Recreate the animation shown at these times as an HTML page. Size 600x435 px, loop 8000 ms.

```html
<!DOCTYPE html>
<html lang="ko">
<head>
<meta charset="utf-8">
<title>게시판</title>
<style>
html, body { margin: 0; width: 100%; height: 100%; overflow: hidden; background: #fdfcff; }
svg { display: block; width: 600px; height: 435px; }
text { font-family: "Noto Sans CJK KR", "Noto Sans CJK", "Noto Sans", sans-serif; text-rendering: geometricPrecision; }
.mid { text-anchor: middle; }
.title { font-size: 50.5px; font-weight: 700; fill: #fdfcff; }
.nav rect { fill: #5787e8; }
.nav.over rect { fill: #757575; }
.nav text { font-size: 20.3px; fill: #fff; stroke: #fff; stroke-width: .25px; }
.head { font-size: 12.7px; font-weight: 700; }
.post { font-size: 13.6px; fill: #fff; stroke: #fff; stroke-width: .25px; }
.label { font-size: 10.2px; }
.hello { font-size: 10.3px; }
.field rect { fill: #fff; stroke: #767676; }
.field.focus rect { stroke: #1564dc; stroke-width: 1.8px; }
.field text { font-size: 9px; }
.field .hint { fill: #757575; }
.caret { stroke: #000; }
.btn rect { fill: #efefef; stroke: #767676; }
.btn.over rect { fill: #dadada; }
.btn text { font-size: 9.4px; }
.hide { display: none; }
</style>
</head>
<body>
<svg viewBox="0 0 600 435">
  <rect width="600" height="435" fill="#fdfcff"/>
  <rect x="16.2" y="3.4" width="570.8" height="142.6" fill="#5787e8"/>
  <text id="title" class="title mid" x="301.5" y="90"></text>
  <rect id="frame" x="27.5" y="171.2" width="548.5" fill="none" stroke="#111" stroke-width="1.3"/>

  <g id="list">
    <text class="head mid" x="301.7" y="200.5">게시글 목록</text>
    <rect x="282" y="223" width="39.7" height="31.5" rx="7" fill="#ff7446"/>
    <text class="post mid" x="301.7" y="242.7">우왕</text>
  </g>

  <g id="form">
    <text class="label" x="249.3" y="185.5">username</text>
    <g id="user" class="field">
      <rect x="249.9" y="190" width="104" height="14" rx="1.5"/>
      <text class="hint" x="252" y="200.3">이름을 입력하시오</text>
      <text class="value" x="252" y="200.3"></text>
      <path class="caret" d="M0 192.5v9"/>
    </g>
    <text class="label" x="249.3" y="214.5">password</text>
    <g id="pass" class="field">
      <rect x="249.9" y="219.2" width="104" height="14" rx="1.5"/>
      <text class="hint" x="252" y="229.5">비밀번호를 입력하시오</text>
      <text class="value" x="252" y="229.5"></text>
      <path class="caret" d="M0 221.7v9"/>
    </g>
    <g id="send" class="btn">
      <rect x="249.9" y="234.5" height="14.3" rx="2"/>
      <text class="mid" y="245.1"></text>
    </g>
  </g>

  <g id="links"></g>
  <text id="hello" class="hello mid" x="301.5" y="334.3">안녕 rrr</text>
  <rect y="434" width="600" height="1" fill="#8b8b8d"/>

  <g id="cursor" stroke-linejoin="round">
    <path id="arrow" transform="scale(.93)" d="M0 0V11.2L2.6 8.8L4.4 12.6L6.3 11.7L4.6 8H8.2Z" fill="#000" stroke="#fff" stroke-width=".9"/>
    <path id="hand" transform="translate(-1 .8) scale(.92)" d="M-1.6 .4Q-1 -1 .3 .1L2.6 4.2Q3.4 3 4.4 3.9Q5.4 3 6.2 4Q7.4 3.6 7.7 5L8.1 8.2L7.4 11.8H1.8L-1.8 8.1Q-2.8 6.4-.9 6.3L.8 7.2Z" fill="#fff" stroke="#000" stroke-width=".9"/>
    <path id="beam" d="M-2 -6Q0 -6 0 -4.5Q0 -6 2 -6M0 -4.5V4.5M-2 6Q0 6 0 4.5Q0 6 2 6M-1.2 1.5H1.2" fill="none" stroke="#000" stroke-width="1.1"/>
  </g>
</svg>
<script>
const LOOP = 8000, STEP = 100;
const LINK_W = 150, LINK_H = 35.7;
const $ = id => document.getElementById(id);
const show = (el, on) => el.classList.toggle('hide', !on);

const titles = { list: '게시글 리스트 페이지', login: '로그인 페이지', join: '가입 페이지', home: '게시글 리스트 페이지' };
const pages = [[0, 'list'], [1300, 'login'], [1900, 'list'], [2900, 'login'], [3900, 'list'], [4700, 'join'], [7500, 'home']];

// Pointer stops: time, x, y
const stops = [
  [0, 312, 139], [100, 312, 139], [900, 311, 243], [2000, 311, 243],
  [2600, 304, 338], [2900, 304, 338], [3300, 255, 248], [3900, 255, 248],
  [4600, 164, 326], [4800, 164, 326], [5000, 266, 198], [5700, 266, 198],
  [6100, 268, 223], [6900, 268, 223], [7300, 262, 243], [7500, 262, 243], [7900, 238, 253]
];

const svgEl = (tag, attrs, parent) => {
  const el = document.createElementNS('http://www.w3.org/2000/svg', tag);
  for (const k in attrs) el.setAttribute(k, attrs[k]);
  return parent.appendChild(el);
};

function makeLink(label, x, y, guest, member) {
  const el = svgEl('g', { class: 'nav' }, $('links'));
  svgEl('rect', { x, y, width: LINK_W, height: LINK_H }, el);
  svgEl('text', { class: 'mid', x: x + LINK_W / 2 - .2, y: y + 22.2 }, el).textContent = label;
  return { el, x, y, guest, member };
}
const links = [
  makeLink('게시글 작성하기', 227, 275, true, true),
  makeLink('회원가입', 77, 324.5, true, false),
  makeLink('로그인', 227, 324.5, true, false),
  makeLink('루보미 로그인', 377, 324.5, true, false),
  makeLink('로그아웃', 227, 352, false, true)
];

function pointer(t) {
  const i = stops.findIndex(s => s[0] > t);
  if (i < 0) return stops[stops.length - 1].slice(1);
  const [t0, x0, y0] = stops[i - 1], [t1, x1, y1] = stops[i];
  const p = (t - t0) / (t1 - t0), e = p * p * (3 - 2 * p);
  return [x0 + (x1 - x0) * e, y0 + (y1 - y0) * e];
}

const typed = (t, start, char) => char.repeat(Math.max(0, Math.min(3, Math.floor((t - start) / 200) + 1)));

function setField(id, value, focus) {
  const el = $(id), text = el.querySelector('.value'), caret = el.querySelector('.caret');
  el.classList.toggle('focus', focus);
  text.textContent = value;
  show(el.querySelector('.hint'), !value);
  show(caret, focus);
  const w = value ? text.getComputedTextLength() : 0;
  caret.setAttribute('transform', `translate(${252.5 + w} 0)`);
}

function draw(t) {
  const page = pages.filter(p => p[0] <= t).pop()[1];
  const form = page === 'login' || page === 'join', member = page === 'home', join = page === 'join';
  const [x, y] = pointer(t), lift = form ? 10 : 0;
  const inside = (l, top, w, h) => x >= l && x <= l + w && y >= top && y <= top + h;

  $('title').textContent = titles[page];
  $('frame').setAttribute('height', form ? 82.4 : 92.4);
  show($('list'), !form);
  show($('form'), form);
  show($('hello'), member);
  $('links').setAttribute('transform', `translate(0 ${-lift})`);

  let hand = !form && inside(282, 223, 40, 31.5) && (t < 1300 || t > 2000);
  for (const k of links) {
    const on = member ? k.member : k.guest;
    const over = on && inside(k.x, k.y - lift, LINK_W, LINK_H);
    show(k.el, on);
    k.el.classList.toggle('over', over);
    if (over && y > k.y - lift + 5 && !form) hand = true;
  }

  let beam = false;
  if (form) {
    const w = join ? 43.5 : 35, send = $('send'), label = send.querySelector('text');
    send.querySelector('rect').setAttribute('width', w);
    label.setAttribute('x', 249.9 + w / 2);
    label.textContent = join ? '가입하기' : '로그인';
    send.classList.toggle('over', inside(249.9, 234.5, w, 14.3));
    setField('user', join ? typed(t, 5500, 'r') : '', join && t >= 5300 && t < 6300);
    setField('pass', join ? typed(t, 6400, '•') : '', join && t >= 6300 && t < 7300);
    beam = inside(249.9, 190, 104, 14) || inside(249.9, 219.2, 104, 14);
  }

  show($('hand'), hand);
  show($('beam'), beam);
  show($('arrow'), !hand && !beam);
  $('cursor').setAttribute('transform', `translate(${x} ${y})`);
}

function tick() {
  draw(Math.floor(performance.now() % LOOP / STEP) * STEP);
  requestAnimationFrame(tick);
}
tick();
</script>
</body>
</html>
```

════════

= Goal of the exercise =
Show, from the listing above, every line holding the word "hint".

= Answer below =
.field .hint { fill: #757575; }
      <text class="hint" x="252" y="200.3">이름을 입력하시오</text>
      <text class="hint" x="252" y="229.5">비밀번호를 입력하시오</text>
  show(el.querySelector('.hint'), !value);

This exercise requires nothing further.